Data shown

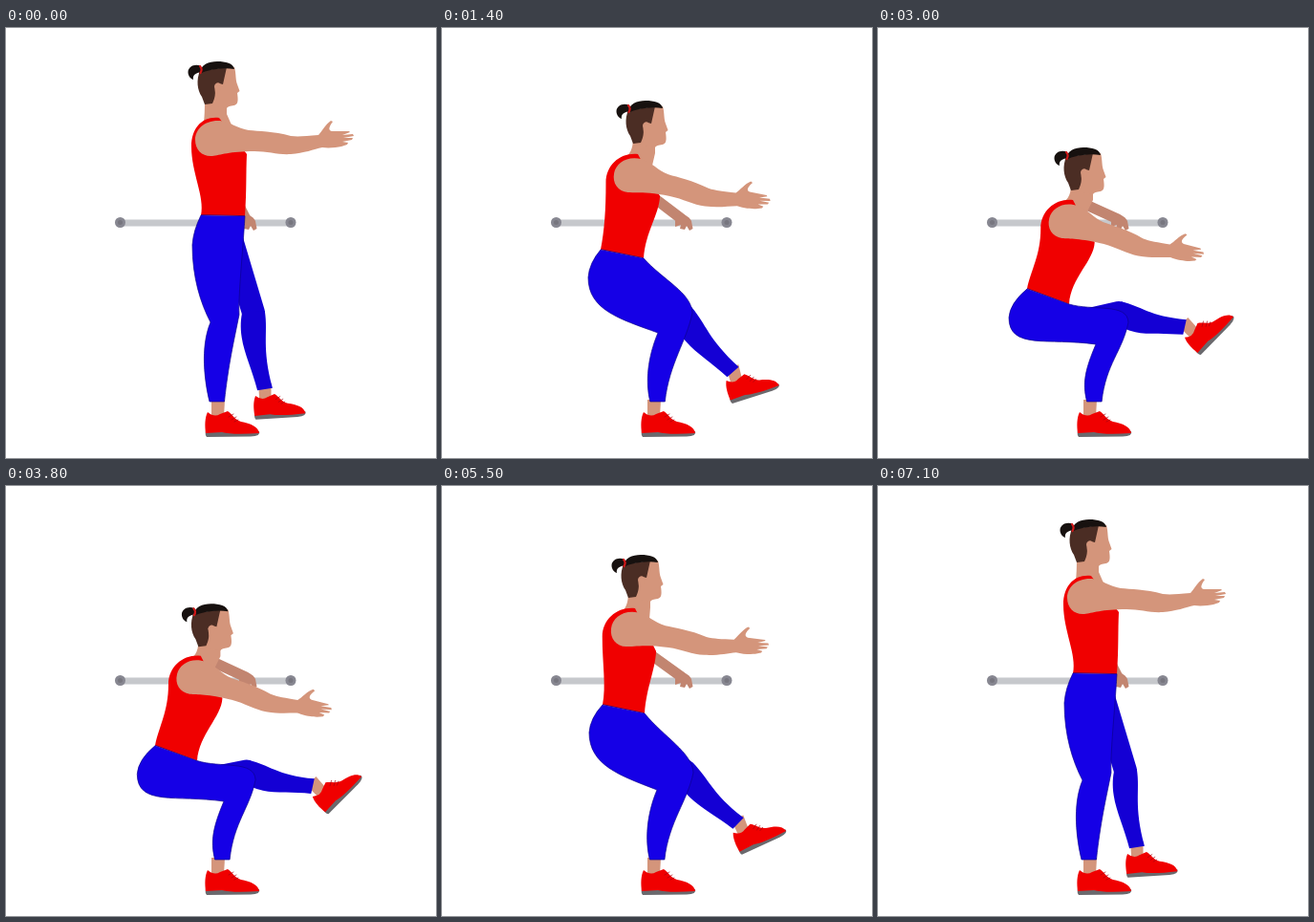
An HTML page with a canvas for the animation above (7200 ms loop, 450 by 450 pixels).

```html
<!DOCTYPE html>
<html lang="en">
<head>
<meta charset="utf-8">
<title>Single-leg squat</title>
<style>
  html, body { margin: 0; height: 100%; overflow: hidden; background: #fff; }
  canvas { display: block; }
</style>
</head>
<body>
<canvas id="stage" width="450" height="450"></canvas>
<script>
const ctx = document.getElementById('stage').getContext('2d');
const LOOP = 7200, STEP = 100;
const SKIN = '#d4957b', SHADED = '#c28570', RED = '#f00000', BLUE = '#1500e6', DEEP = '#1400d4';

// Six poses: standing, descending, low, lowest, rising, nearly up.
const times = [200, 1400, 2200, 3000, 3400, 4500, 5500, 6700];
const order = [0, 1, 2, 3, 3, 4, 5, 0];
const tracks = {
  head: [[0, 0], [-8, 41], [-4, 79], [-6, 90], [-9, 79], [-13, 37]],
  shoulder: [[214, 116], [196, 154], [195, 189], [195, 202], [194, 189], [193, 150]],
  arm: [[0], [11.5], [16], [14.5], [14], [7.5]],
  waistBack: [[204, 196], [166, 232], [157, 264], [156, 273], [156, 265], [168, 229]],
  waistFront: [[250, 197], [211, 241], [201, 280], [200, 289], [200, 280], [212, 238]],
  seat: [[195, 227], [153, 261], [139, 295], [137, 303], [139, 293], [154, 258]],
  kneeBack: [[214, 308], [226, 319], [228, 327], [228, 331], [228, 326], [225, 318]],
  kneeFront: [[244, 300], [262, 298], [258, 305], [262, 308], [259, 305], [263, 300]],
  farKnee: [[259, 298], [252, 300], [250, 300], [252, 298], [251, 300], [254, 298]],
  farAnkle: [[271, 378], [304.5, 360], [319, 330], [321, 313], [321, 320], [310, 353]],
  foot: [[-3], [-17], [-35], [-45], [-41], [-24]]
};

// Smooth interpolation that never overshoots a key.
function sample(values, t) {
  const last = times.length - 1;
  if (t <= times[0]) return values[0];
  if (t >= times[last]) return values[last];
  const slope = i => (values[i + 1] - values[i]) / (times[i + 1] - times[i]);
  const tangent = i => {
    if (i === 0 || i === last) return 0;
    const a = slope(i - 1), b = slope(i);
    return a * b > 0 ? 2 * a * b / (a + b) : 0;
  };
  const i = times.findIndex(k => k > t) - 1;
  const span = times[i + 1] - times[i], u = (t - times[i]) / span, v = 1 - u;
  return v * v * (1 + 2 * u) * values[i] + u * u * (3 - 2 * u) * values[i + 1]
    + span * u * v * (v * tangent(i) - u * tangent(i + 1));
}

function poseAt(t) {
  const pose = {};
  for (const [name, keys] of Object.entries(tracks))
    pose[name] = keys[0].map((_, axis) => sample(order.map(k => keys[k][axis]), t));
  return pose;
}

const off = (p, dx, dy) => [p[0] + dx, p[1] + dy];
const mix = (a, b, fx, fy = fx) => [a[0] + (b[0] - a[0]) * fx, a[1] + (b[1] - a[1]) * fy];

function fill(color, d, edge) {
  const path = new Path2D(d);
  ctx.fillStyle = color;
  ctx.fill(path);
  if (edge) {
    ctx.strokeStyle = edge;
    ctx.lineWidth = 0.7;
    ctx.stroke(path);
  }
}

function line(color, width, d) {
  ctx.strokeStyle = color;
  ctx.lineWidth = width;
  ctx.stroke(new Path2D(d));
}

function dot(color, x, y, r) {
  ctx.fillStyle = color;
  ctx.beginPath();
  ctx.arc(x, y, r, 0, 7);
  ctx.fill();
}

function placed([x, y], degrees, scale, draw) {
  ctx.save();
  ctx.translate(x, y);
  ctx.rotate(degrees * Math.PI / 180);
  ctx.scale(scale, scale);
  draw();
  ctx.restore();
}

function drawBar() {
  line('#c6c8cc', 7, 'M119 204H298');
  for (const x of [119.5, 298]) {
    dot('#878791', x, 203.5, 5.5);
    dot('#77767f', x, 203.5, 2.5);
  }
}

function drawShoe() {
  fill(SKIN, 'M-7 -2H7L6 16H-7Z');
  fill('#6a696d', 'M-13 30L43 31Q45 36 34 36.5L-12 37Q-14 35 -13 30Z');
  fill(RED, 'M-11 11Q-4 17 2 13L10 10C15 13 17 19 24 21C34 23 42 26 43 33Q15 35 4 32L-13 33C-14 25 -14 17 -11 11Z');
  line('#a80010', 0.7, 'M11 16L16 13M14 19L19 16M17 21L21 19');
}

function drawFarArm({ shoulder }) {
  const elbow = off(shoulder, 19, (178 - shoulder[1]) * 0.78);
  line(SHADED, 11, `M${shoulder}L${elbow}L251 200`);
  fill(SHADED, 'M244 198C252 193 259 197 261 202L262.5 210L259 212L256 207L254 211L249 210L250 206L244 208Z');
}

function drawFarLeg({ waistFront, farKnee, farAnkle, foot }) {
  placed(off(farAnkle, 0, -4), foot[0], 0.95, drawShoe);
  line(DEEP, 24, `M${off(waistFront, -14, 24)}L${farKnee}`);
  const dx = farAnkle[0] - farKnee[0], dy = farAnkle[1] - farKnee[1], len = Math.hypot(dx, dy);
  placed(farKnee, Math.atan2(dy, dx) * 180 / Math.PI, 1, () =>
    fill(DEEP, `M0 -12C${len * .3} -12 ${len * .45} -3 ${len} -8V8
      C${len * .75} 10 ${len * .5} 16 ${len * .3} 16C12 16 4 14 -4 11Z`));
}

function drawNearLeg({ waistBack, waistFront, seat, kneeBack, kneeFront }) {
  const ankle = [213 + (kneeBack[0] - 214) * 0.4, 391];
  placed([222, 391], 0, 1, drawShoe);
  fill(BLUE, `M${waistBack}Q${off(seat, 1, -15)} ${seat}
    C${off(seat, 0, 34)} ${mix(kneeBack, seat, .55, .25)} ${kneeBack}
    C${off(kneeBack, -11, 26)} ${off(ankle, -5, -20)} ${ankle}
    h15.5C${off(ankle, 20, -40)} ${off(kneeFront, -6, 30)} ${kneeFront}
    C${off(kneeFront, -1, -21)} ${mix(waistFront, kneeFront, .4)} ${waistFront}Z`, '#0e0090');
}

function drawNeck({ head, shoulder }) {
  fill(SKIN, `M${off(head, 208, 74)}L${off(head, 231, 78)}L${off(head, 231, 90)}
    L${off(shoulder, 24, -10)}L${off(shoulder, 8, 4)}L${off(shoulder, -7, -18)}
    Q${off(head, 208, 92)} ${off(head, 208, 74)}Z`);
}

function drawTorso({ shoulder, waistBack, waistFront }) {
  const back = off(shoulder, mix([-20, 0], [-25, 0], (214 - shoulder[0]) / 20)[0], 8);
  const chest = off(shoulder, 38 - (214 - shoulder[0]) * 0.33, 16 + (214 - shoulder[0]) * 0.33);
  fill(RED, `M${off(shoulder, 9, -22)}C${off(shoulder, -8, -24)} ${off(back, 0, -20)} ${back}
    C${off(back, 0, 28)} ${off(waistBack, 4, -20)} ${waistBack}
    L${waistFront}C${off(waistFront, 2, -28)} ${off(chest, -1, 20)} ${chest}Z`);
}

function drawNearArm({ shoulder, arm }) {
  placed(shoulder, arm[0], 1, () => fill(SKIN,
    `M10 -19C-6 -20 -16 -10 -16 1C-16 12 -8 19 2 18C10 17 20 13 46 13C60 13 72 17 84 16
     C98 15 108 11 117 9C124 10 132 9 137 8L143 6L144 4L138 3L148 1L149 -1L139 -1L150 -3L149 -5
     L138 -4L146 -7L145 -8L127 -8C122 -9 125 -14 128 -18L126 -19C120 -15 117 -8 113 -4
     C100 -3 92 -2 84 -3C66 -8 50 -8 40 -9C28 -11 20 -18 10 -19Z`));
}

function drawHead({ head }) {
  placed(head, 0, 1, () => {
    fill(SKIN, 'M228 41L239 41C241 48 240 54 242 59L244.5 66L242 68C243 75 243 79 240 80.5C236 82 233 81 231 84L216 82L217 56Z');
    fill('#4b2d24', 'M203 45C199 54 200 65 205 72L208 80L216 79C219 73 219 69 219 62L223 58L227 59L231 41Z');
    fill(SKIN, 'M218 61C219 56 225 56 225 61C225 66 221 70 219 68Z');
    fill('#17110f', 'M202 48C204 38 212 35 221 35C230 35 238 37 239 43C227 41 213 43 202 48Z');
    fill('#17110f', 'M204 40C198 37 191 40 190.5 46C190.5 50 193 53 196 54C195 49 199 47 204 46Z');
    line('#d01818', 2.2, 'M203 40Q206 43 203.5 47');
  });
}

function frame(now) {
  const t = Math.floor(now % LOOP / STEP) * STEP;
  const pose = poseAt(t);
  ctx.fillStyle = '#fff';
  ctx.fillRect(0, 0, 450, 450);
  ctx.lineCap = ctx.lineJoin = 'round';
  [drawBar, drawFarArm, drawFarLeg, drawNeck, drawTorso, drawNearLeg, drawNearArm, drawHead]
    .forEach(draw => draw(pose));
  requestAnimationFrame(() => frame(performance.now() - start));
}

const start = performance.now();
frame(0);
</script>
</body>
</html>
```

Task details
The lines in the records above that include the word "shoulder" must be copied out.

Exercise output
  shoulder: [[214, 116], [196, 154], [195, 189], [195, 202], [194, 189], [193, 150]],
function drawFarArm({ shoulder }) {
  const elbow = off(shoulder, 19, (178 - shoulder[1]) * 0.78);
  line(SHADED, 11, `M${shoulder}L${elbow}L251 200`);
function drawNeck({ head, shoulder }) {
    L${off(shoulder, 24, -10)}L${off(shoulder, 8, 4)}L${off(shoulder, -7, -18)}
function drawTorso({ shoulder, waistBack, waistFront }) {
  const back = off(shoulder, mix([-20, 0], [-25, 0], (214 - shoulder[0]) / 20)[0], 8);
  const chest = off(shoulder, 38 - (214 - shoulder[0]) * 0.33, 16 + (214 - shoulder[0]) * 0.33);
  fill(RED, `M${off(shoulder, 9, -22)}C${off(shoulder, -8, -24)} ${off(back, 0, -20)} ${back}
function drawNearArm({ shoulder, arm }) {
  placed(shoulder, arm[0], 1, () => fill(SKIN,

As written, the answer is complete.